And the rest is more well-known history, but again, I would encourage everyone to check out the full article.
Despite his often tumultuous time with the Cubs, Smith has stated he would like to go into the Hall as a Chicago Cub:
"There's a lot of great teams that I played for because Smitty's been around, but the Cubs gave me my first chance at the big leagues. And actually, the Cubs gave me a (2016) World Series ring, and that's unbelievable.
"I always have really great ties with people I knew through that Cub organization a and other places, but I still have a great love for the Chicago Cubs. Now, I work for the San Francisco Giants, and I tell you what, a great organization, too. But wherever you start out first always has something in your heart that's always there."
Considering he spent nearly three times as long with the Cubs organization than he did with any other it seems likely his wish will be granted.
2016 World Series hero calls it a career
Miguel Montero may have only managed two hits during the Cubs 2016 postseason run, but boy did he make them count:
Former Cub & World Series Champion, Miguel Montero has announced he is retiring and transitioning to an agent.
— Cubs Live (@Cubs_Live) December 8, 2018
His other came during the 10th inning of Game 7 of the World Series... you know the game winning hit. Montero's RBI single extended the Cubs lead to 8-6. It would prove a critical insurance run as the Indians fought back in the bottom of the inning.
After a 17 minute rain delay, Ben Zobrist & Miguel Montero teamed up in the top of the 10th to give the Cubs the runs they needed to finally end the 108 year drought. pic.twitter.com/mkwEGHJaHf

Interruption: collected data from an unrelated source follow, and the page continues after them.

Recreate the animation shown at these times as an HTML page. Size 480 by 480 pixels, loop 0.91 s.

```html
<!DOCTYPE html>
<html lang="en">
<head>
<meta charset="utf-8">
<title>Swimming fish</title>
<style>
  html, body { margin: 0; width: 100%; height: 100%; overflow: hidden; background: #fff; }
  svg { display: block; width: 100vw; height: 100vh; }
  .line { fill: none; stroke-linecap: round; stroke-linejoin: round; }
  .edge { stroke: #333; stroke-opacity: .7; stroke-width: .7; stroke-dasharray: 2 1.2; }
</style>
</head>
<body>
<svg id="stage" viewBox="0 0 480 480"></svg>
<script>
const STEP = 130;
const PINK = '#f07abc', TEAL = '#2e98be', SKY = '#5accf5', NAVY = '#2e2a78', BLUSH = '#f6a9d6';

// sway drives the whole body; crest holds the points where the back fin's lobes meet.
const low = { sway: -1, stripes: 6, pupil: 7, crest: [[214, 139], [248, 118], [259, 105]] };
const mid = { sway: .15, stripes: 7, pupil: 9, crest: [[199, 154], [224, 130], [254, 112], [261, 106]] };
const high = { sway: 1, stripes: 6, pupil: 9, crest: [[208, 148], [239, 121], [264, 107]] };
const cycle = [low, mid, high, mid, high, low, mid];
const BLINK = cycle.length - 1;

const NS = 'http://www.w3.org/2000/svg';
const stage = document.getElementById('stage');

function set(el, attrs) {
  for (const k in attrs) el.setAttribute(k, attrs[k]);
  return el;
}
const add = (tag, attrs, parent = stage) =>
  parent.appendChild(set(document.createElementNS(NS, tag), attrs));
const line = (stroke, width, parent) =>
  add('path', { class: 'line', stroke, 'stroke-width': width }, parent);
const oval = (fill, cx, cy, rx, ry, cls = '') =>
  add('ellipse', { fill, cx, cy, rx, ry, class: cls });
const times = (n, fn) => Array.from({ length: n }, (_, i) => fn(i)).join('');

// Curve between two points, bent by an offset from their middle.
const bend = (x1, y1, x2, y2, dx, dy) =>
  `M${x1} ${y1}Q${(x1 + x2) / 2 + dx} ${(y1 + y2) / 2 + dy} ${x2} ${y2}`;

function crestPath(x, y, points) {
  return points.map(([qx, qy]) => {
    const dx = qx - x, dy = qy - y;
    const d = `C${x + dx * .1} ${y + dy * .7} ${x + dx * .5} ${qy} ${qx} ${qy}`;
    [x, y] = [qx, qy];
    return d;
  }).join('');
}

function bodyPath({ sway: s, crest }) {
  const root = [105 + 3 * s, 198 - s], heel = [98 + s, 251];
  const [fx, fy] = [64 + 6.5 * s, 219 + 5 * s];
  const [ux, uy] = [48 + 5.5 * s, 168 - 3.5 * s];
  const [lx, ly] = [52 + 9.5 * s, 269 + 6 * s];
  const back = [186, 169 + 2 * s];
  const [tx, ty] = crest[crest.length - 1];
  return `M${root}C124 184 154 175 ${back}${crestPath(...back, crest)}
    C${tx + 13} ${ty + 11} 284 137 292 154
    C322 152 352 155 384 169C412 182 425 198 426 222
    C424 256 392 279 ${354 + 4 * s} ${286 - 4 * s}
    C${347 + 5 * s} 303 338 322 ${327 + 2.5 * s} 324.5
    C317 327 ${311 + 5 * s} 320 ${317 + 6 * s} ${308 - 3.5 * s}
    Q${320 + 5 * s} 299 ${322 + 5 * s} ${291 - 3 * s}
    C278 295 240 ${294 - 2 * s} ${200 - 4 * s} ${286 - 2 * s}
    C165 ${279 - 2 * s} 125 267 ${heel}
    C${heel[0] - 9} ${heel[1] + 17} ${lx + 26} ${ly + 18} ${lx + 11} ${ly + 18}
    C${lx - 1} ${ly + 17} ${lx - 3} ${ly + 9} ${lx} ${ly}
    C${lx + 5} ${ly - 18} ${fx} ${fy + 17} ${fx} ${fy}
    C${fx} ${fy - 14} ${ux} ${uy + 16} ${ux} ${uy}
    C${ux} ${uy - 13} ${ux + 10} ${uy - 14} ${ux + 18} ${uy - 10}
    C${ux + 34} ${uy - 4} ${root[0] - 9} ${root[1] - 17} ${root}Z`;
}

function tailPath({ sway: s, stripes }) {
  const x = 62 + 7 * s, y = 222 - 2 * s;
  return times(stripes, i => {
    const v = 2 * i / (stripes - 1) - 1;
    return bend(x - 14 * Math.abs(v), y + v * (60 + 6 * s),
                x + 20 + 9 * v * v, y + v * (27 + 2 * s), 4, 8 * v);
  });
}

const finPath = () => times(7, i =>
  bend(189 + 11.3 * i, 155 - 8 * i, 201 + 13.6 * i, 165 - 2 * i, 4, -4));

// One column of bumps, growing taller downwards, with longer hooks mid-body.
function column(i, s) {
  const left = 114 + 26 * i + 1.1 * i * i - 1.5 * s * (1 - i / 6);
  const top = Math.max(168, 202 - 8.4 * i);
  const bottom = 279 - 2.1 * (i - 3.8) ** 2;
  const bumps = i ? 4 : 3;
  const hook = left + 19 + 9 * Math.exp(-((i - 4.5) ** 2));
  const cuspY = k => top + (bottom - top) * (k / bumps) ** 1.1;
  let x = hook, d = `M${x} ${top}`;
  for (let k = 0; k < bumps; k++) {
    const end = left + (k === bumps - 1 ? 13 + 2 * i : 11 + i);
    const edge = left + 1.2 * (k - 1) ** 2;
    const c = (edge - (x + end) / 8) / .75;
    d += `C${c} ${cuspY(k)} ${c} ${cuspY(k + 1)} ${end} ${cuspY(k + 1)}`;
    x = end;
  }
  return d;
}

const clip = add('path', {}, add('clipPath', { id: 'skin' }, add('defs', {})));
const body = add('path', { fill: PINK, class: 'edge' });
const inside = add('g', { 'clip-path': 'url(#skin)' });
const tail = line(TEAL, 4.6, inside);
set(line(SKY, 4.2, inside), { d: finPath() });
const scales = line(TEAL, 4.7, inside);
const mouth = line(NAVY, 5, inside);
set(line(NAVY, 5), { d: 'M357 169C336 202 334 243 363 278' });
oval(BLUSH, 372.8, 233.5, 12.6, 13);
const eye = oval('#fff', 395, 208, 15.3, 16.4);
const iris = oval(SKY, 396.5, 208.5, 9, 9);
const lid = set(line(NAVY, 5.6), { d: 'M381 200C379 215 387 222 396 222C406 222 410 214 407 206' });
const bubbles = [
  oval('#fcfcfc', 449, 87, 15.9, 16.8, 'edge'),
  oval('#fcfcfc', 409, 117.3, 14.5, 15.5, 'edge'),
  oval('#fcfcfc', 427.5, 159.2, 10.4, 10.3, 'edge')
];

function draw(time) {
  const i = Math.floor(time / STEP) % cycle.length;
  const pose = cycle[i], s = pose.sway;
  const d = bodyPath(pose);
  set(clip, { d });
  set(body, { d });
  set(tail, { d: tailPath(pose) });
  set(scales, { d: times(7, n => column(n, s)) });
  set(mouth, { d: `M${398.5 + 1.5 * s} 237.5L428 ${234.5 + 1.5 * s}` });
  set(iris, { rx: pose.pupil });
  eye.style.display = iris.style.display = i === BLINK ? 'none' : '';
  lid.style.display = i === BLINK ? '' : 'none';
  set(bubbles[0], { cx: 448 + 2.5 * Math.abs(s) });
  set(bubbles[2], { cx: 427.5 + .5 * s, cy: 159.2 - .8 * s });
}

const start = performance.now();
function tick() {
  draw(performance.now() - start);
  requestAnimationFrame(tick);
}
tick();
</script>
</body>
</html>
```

— Drunk Rizzo ™️ (@DrunkRizz44) November 3, 2018
Montero, who once negotiated his own contract with the Diamondbacks, is becoming a player agent.